Groundhog Day has long been one of my very favorite movies. On one level it is a very funny movie; on another, it is a particular take on Nietzsche’s doctrine of eternal recurrence. It is definitely a film that rewards rewatching. In fact, the legendary film critic Roger Ebert reviewed it twice and included it in his list of great movies. In his 2005 review he says:
“Groundhog Day” is a film that finds its note and purpose so precisely that its genius may not be immediately noticeable. It unfolds so inevitably, is so entertaining, so apparently effortless, that you have to stand back and slap yourself before you see how good it really is.
The film is about a jerk who slowly becomes a good man. Listen to Ebert again:

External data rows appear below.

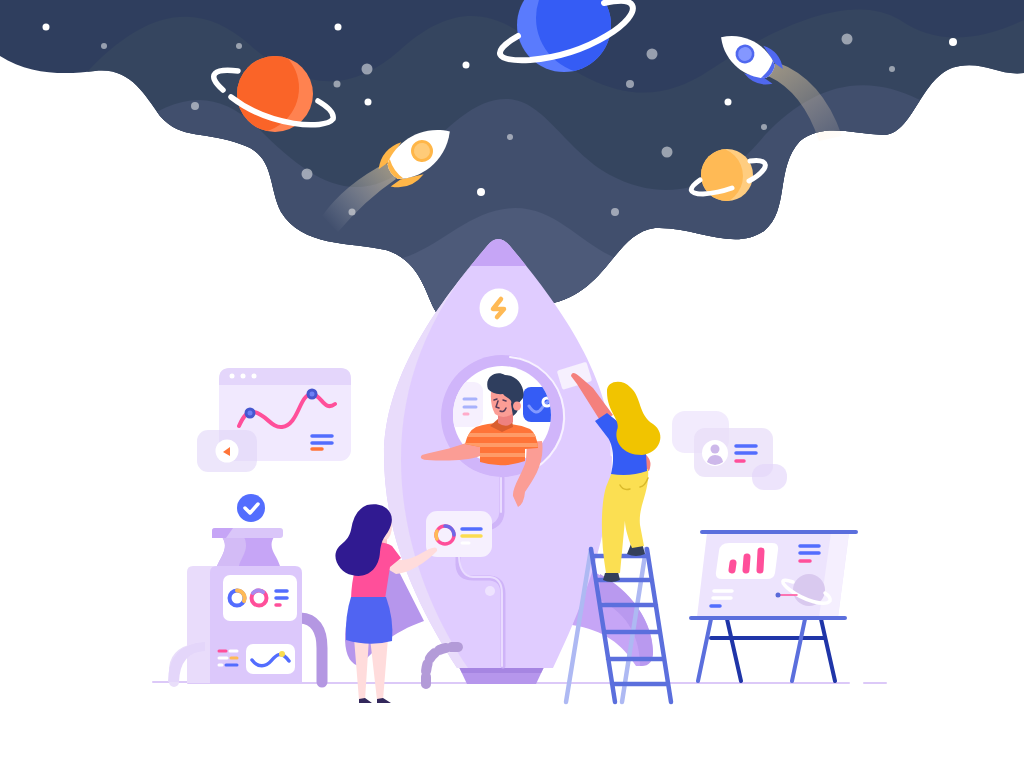
<!DOCTYPE html>
<html lang="en">
<head>
<meta charset="utf-8">
<title>Rocket launch team</title>
<style>
:root{--night:#2f3e5e;--night2:#35455f;--night3:#414f6d;--night4:#4d5a79;--body:#e0ccff;--shine:#e9dcfb;--lilac:#c6a5f6;--ring:#d0b5fa;--deep:#b696ec;--mist:#ede4fd;--card:#f6f0fe;--blue:#536dfe;--royal:#355cf5;--steel:#5b6fdd;--navy:#1f35a8;--pink:#ff4f9a;--yellow:#fbdc50;--gold:#ffba55;--orange:#ff7438;--skin:#fb9d95;--pale:#ffdcdc;--ink:#2f3e5e}
html,body{margin:0;width:1024px;height:768px;overflow:hidden;background:#fff}
svg{display:block}
.line{fill:none;stroke-linecap:round;stroke-linejoin:round}
.b{stroke:var(--blue)}.p{stroke:var(--pink)}.y{stroke:var(--gold)}.w{stroke:#fff}.s{stroke:var(--steel)}
</style>
</head>
<body>
<svg width="1024" height="768" viewBox="0 0 1024 768" role="img" aria-label="Three people building a lilac rocket beneath a sky of planets">
<defs>
<clipPath id="sky-edge"><path id="sky-shape" d="M0 0H1024V73C1000 76 985 62 960 66C922 71 915 132 885 135C850 133 822 123 800 141C775 168 790 210 764 231C733 252 695 226 655 228C615 233 608 290 553 303L498 330L436 312C425 294 421 261 386 250C350 242 302 247 281 212C268 186 275 156 243 145C205 130 182 141 160 116C144 94 130 67 95 71C65 75 30 75 0 56Z"/></clipPath>
<clipPath id="hull-edge"><path id="hull" d="M487 246Q498 232 510 246C555 300 612 375 612 455C612 535 580 612 553 668H457C420 610 384 540 384 455C384 375 440 302 487 246Z"/></clipPath>
<clipPath id="window-edge"><circle cx="502" cy="415" r="49"/></clipPath>
<clipPath id="orange-edge"><circle cx="275" cy="94" r="38"/></clipPath>
<clipPath id="blue-edge"><circle cx="564" cy="25" r="47"/></clipPath>
<clipPath id="gold-edge"><circle cx="727" cy="175" r="26"/></clipPath>
<clipPath id="shirt-edge"><path d="M476 427Q502 418 530 429Q537 434 538 448L525 449V461Q502 469 480 462V447L465 444Q468 431 476 427Z"/></clipPath>
<linearGradient id="trail-left" gradientUnits="userSpaceOnUse" x1="392" y1="172" x2="330" y2="226"><stop stop-color="#ffe0a8" stop-opacity=".5"/><stop offset="1" stop-color="#fff" stop-opacity="0"/></linearGradient>
<linearGradient id="trail-right" gradientUnits="userSpaceOnUse" x1="772" y1="70" x2="832" y2="150"><stop stop-color="#ffe0a8" stop-opacity=".5"/><stop offset="1" stop-color="#ffe8d0" stop-opacity=".1"/></linearGradient>
<g id="small-rocket"><path d="M-34-10L-12-19Q-32-25-46-10ZM-34 11L-12 20Q-32 26-46 11Z" fill="var(--tint)"/><path d="M34 0C12-24-20-21-36-9Q-40 0-36 9C-20 21 12 24 34 0Z" fill="#fff"/><path d="M-36-9Q-40 0-36 9L-31 12Q-35 0-31-12Z" fill="var(--tint)"/><circle r="11" fill="var(--tint)"/><circle r="8" fill="var(--glass)"/></g>
</defs>

<g id="sky">
<use href="#sky-shape" fill="var(--night)"/>
<g clip-path="url(#sky-edge)">
<path d="M80 80C150 0 205 5 250 45C300 90 350 95 400 50C450 5 490 8 530 40C600 95 650 110 710 70C770 30 850 -10 900 20Q950 55 1024 20V340H80Z" fill="var(--night2)"/>
<path d="M130 130C180 90 220 90 260 130C310 180 355 210 410 165C450 125 475 98 508 99C545 101 565 150 610 175C670 207 725 185 765 135C810 88 860 70 920 100V340H130Z" fill="var(--night3)"/>
<path d="M360 262C430 270 455 210 515 208C565 208 590 260 640 264V340H360Z" fill="var(--night4)"/>
</g>
<g id="stars" fill="#fff">
<circle cx="46" cy="27" r="3.5"/><circle cx="338" cy="27" r="3.5"/><circle cx="466" cy="65" r="3.5"/><circle cx="368" cy="102" r="3.5"/><circle cx="481" cy="192" r="4"/><circle cx="728" cy="102" r="3.5"/><circle cx="953" cy="42" r="4"/>
<g opacity=".5"><circle cx="104" cy="46" r="3"/><circle cx="239" cy="46" r="3"/><circle cx="195" cy="106" r="4"/><circle cx="367" cy="69" r="5.5"/><circle cx="337" cy="84" r="3.5"/><circle cx="307" cy="174" r="5.5"/><circle cx="352" cy="212" r="3.5"/><circle cx="510" cy="137" r="3"/><circle cx="652" cy="54" r="5.5"/><circle cx="630" cy="84" r="4"/><circle cx="667" cy="152" r="5.5"/><circle cx="615" cy="212" r="4"/><circle cx="764" cy="127" r="3"/><circle cx="847" cy="39" r="5.5"/><circle cx="892" cy="69" r="3"/></g>
</g>
<g id="planets">
<g clip-path="url(#orange-edge)"><path d="M237 56H314V132H237Z" fill="#ff8250"/><circle cx="254" cy="88" r="45" fill="#fa6428"/></g>
<path class="line w" stroke-width="5.5" d="M223 90C205 74 215 68 238 71M231 97C270 127 325 130 333 119Q335 111 318 101"/>
<g clip-path="url(#blue-edge)"><path d="M517 -22H612V73H517Z" fill="#5a7bfd"/><circle cx="592" cy="18" r="56" fill="var(--royal)"/></g>
<path class="line w" stroke-width="6" d="M518 36C490 52 495 62 530 60C590 55 640 19 632 5Q628 -2 604 3"/>
<g clip-path="url(#gold-edge)"><path d="M700 148H754V202H700Z" fill="#ffcd80"/><circle cx="714" cy="176" r="29" fill="var(--gold)"/></g>
<path class="line w" stroke-width="5" d="M700 180C687 189 689 194 703 194Q718 193 732 188M750 161C763 159 768 163 764 169Q759 176 749 181"/>
</g>
<g id="flying-rockets">
<path d="M386 163Q345 184 322 216L338 232Q365 200 396 179Z" fill="url(#trail-left)"/>
<use href="#small-rocket" transform="translate(422 151) rotate(-35)" style="--tint:#ffb648;--glass:#ffcb78"/>
<path d="M776 62Q822 78 842 136L819 141Q803 92 768 76Z" fill="url(#trail-right)"/>
<use href="#small-rocket" transform="translate(745 54) rotate(215) scale(.86)" style="--tint:#5068ef;--glass:#8497ff"/>
</g>
</g>

<g id="ground" class="line" stroke="#dcc9f8" stroke-width="2"><path d="M153 682H193M188 683H849M864 683H886"/></g>

<g id="main-rocket">
<path d="M391 556C360 572 345 610 345 640Q346 664 360 666C374 650 392 632 424 621Z" fill="var(--deep)"/>
<path d="M590 570C634 590 654 625 653 654Q650 667 636 666C622 644 604 630 572 625Z" fill="var(--lilac)"/>
<path d="M600 600C630 615 640 640 640 666Q653 667 653 652C652 620 630 590 600 574Z" fill="#b999ef"/>
<path d="M459 667H544L536 684H467Z" fill="var(--deep)"/><path d="M459 667H544L541 673H462Z" fill="#a685e2"/>
<use href="#hull" fill="var(--body)"/>
<g clip-path="url(#hull-edge)"><path d="M487 246C430 310 401 380 401 460C401 545 435 620 468 668H440L370 500V370Z" fill="var(--shine)"/><path d="M440 230H560V266H440Z" fill="var(--lilac)"/><path class="line" stroke="#f5edff" stroke-width="3" d="M530 266C575 320 613 380 612 455"/></g>
<circle cx="499" cy="308" r="19.500" fill="#fff"/>
<path class="line" stroke="var(--gold)" stroke-width="4.500" d="M501 299L493 309H504L497 317"/>
<g class="line" stroke="#cfb4f8" stroke-width="5"><path d="M502 478V512Q501 525 488 528M458 555V565Q459 578 473 578H490Q503 579 503 594V666"/><g stroke="#eadcff" stroke-width="2"><path d="M501 478V512M459 557Q460 576 473 577H490Q502 578 502 594V666"/></g></g>
<circle cx="490" cy="591" r="5" fill="#eee3ff"/>
<circle cx="502" cy="416" r="61" fill="var(--ring)"/><path class="line" stroke="#f7f1ff" stroke-width="2" d="M510 357A60 60 0 0 1 525 473"/>
<circle cx="502" cy="415" r="49" fill="#fff"/>
<g clip-path="url(#window-edge)">
<rect x="440" y="382" width="43" height="45" rx="9" fill="var(--card)"/>
<path class="line" stroke="#a8b2fc" stroke-width="3" d="M464 399H476M464 407H476"/><path class="line" stroke="#ffabc9" stroke-width="3" d="M464 414H468"/>
<rect x="523" y="387" width="42" height="35" rx="8" fill="var(--royal)"/><path class="line" stroke="#8299ff" stroke-width="3" d="M529 406Q536 417 542 408T552 402"/><circle cx="547" cy="402" r="4" fill="none" stroke="#fff" stroke-width="3"/>
</g>
<rect x="559" y="366" width="31" height="20" rx="2" fill="var(--card)" transform="rotate(-17 574 376)"/>
</g>

<g id="pilot">
<path d="M466 443C450 449 437 451 422 455Q418 459 427 460C445 461 467 461 480 456L484 442ZM527 442L542 441C545 463 534 479 525 492Q524 504 518 507L513 496C512 487 524 471 526 460Z" fill="var(--skin)"/>
<path d="M476 427Q502 418 530 429Q537 434 538 448L525 449V461Q502 469 480 462V447L465 444Q468 431 476 427Z" fill="var(--orange)"/>
<g clip-path="url(#shirt-edge)" class="line" stroke="#ff9b67" stroke-width="4"><path d="M463 435H540M463 445H540M463 455H540"/></g>
<path d="M490 426L499 418L512 420L513 427L502 432Z" fill="#d95d2e"/>
<path d="M498 409H513V422Q507 429 498 423Z" fill="#ee817f"/>
<path d="M491 392Q499 384 518 393Q522 407 512 414Q503 420 495 414Q490 405 491 392Z" fill="var(--skin)"/>
<path d="M488 389C484 377 496 370 505 375C516 375 526 386 523 398L518 404Q520 411 513 416L511 404C513 399 506 398 503 394Q493 395 488 389Z" fill="var(--ink)"/>
<ellipse cx="517" cy="406" rx="4" ry="4.500" fill="var(--skin)"/>
<g class="line" stroke="#573b58" stroke-width="1.500"><path d="M494 400L497 399M503 400L506 401M498 401L496 407L499 408M500 411Q504 413 506 408"/></g>
</g>

<g id="floating-panels">
<g id="chart-window"><rect x="219" y="368" width="132" height="93" rx="11" fill="#f1e9fe"/><path d="M219 385V379Q219 368 230 368H340Q351 368 351 379V385Z" fill="#e4d6fb"/><g fill="#fff"><circle cx="232" cy="376" r="2.500"/><circle cx="243" cy="376" r="2.500"/><circle cx="254" cy="376" r="2.500"/></g>
<path class="line p" stroke-width="4" d="M239 426C243 417 247 411 254 412C267 415 271 428 282 427C299 425 299 394 312 394C322 395 324 412 335 404"/><circle cx="250" cy="413" r="4" fill="#6d80f5" stroke="#4656cf" stroke-width="3"/><circle cx="312" cy="394" r="4" fill="#6d80f5" stroke="#4656cf" stroke-width="3"/>
<path class="line b" stroke-width="3.500" d="M312 436H332M312 443H332"/><path class="line" stroke="var(--orange)" stroke-width="3.500" d="M312 449H322"/>
<rect x="197" y="430" width="60" height="42" rx="11" fill="#e2d5f8" opacity=".6"/><circle cx="227" cy="451" r="11.500" fill="#fff"/><path d="M223 452L230 447V456Z" fill="var(--orange)"/></g>
<g id="profile-card"><rect x="672" y="411" width="57" height="42" rx="13" fill="#f2ebfd"/><rect x="694" y="428" width="79" height="49" rx="11" fill="#e9def9" opacity=".75"/><rect x="752" y="464" width="35" height="26" rx="12" fill="#e4d6fb" opacity=".65"/><circle cx="715" cy="453" r="13" fill="#fff"/><circle cx="715" cy="449" r="4.500" fill="#cdb8ea"/><path d="M707 462Q709 455 715 455Q722 455 723 462Q715 468 707 462Z" fill="#cdb8ea"/><path class="line b" stroke-width="3.500" d="M736 446H756M736 453H756"/><path class="line p" stroke-width="3.500" d="M736 461H744"/></g>
<g id="done-badge"><circle cx="251" cy="508" r="14" fill="var(--blue)"/><path class="line w" stroke-width="3.500" d="M245 508L250 513L258 504"/></g>
</g>

<g id="fuel-tank">
<path class="line" stroke="#e9defa" stroke-width="10" stroke-linecap="butt" d="M174 682V668Q176 649 205 647"/><path class="line" stroke="#b497e2" stroke-width="11" stroke-linecap="butt" d="M300 618Q322 619 322 648V682"/>
<path d="M187 572Q187 566 193 566H225V683H187Z" fill="var(--shine)"/>
<path d="M210 572Q210 566 217 566H295Q302 566 302 573V683H210Z" fill="#dcc8fb"/>
<path d="M222 537H274C267 548 277 555 280 566H217C222 555 229 547 222 537Z" fill="var(--lilac)"/><path d="M222 537H244C250 550 241 557 239 566H217C222 555 229 547 222 537Z" fill="#d3bbf6"/>
<rect x="212" y="528" width="71" height="10" rx="3" fill="#dac6f9"/><path d="M212 538V531Q212 528 215 528H233L226 538Z" fill="var(--lilac)"/>
<path d="M168 682Q168 644 205 642V651Q180 652 179 682Z" fill="#e4d6fa"/>
<rect x="223" y="575" width="74" height="46" rx="7" fill="#fff"/>
<g class="line" stroke-width="4" stroke-linecap="butt"><circle cx="237" cy="598" r="7.500" class="b"/><path class="y" d="M237 590.500A7.500 7.500 0 0 1 244 601"/><circle cx="259" cy="598" r="7.500" class="p"/><path stroke="#a88bef" d="M253 593A7.500 7.500 0 0 1 263 592"/></g>
<path class="line b" stroke-width="3.500" d="M276 591H287M276 598H287"/><path class="line p" stroke-width="3.500" d="M276 605H280"/>
<rect x="246" y="644" width="49" height="30" rx="7" fill="#fff"/><path class="line b" stroke-width="3.500" d="M252 660C258 668 266 667 271 661S281 650 289 661"/><circle cx="282" cy="654" r="3" fill="var(--yellow)"/>
<g class="line" stroke-width="3"><path class="p" d="M219 651H226"/><path class="w" d="M230 651H237M219 658H227M219 665H222"/><path class="y" d="M231 658H237"/><path class="b" d="M226 665H237"/></g>
</g>

<g id="feed-hose" class="line" stroke-width="10" stroke-linecap="butt"><path stroke="#f0e8fb" d="M426 684V672Q428 646 458 647"/><path stroke="#b39bd8" stroke-dasharray="7 6" d="M426 684V672Q428 646 458 647"/></g>

<g id="status-card"><rect x="426" y="511" width="66" height="46" rx="11" fill="var(--card)"/><circle class="line p" cx="445" cy="535" r="9" stroke-width="3.500"/><path class="line" stroke="#6e68e8" stroke-width="3.500" d="M445 526A9 9 0 0 1 454 535"/><path class="line y" stroke-width="3.500" d="M437 539A9 9 0 0 1 437 531"/><path class="line b" stroke-width="3.500" d="M462 529H481"/><path class="line" stroke="var(--yellow)" stroke-width="3.500" d="M462 536H481"/><path class="line w" stroke-width="3" d="M462 543H469"/></g>

<g id="woman-with-card">
<path d="M354 638H369L365 700H359ZM370 638H388L383 700H377Z" fill="var(--pale)"/>
<path d="M359 699L365 698L372 703H359ZM377 699L383 698L391 703H377Z" fill="#33285b"/>
<path d="M392 556C399 563 409 561 429 549Q438 545 437 551C424 564 409 573 396 574L386 568Z" fill="var(--pale)"/>
<path d="M376 530H387V546H376Z" fill="#ffc8ca"/><path d="M378 515H391Q394 532 388 539Q380 541 376 532Z" fill="var(--pale)"/>
<path d="M366 545Q380 539 392 546L401 558L390 567L385 599H351Q352 565 366 545Z" fill="var(--pink)"/>
<path d="M351 597H386Q394 619 392 641Q370 647 346 640Q345 615 351 597Z" fill="#5064f2"/>
<path d="M367 505C385 501 395 513 391 525C387 537 382 535 380 552C379 570 366 579 352 575C342 574 333 561 336 552C339 543 348 543 351 530Q354 510 367 505Z" fill="#301a91"/>
</g>

<g id="ladder" class="line s" stroke-width="4.500"><path stroke="#aeb9f3" d="M591 549L566 702M646 549L622 702"/><path d="M591 549L615 702M647 549L671 702M593 556H648M596 580H652M600 605H656M604 632H660M608 659H664M612 684H668"/></g>

<g id="woman-on-ladder">
<path d="M601 422L577 384L571 376Q572 370 579 376L593 388L613 415Z" fill="#f4807d"/>
<path d="M642 452Q654 459 649 471L636 466Z" fill="#f4807d"/>
<path d="M605 573L618 572L620 580Q611 584 603 580ZM631 544L642 543L645 554Q636 558 627 554Z" fill="#34405a"/>
<path d="M612 472L648 469C650 492 638 505 640 525L644 546L632 548C624 527 624 519 626 509L620 573H606C600 538 601 503 606 487Z" fill="#fbdf52"/>
<path class="line" stroke="#d9b92b" stroke-width="1.500" d="M620 485Q623 491 630 489M648 478Q645 486 640 487"/>
<path d="M595 421L607 413L622 425L645 436L647 471Q630 477 611 474C616 455 611 442 608 438Z" fill="var(--royal)"/>
<path d="M607 392C606 380 623 379 630 387C642 397 638 415 653 424C667 434 660 453 642 455C622 455 614 441 617 430C621 420 607 412 607 392Z" fill="#f1c400"/>
</g>

<g id="presentation-board">
<g class="line" stroke-width="4"><path stroke="var(--navy)" d="M727 619L741 681M821 619L835 681M711 638H825"/><path class="s" d="M711 619L698 681M805 619L792 681"/></g>
<path d="M707 533H849L838 617H697Z" fill="var(--mist)"/><path d="M831 533H849L838 617H819Z" fill="#f5effe"/>
<path class="line s" stroke-width="4" d="M702 532H856M691 618H845"/>
<path d="M729 543H772Q779 543 778 550L775 573Q774 579 767 579H722Q715 579 716 572L719 551Q720 543 729 543Z" fill="#fff"/>
<path class="line p" stroke-width="7" d="M732 570L733 563M746 570L747 557M760 570L761 551"/>
<g class="line" stroke-width="3.500"><path class="b" d="M800 546H819M800 553H819M711 606H720"/><path class="p" d="M800 561H810"/><path class="w" d="M714 591H732M713 598H731"/></g>
<circle cx="809" cy="590" r="16" fill="#d9c9ef"/><path class="line w" stroke-width="3.500" d="M793 582C779 577 781 583 790 590C803 600 825 607 830 601Q831 597 825 593"/>
<path class="line p" stroke-width="1.500" d="M778 595H797"/><circle cx="778" cy="595" r="2.500" fill="#5969d9"/>
</g>
</svg>
</body>
</html>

His journey has become a parable for our materialistic age; it embodies a view of human growth that, at its heart, reflects the same spiritual view of existence Murray explored in his very personal project “The Razor’s Edge.” [Another of my favorite movies.] He is bound to the wheel of time, and destined to revolve until he earns his promotion to the next level. A long article in the British newspaper the Independent says “Groundhog Day” is “hailed by religious leaders as the most spiritual film of all time.”
The movie is about a guy named Phil, played by Bill Murray, who is living the same day over and over again. He is essentially immortal. In the scene below, Phil’s co-worker Rita, played by Andie McDowell, recites a few lines of poetry. Here are the lines that precede the ones she recites:
High though his titles, proud his name,
Boundless his wealth as wish can claim
Despite those titles, power, and pelf,
And here is the scene in which she recites the poem’s next lines:
The wretch, concentred all in self,
Living, shall forfeit fair renown,
And, doubly dying, shall go down
To the vile dust from whence he sprung,
Unwept, unhonored , and unsung.
(from “Breathes There The Man,” an excerpt from “The Lay of the Last Minstrel,”
~ Sir Walter Scott.)
No matter how famous or wealthy, narcissists are among the worst of humankind.
4 thoughts on “It’s Groundhog Day”
Your reference to narcissism is straight-on-point with what we see and hear daily on aspects of life in general and politicians in particular. That latter scene feels continuously like the movie many of us lived and actors who have long been appreciated as well. Great review, Dr. Thank you!
Loved this movie also. Nice to achieve enlightenment in a single lifetime, unlike the many reincarnations Eastern religions may require. Ja! If only.
For me and mine Ground Hog Day reminds me of the expression “When I get out I’m going back home!” That comes from being deployed overseas in the military or being incarcerated as each day is a horrible repeat of the day before. Life back home or outside of jail is going on; folks are moving forward with life; time is in limbo for you. Then you return to normal everyday life but, time and life has passed you by. The adjustment is too much for too many Veterans or former inmates to handle.
thanks for your sharing your insights Glen.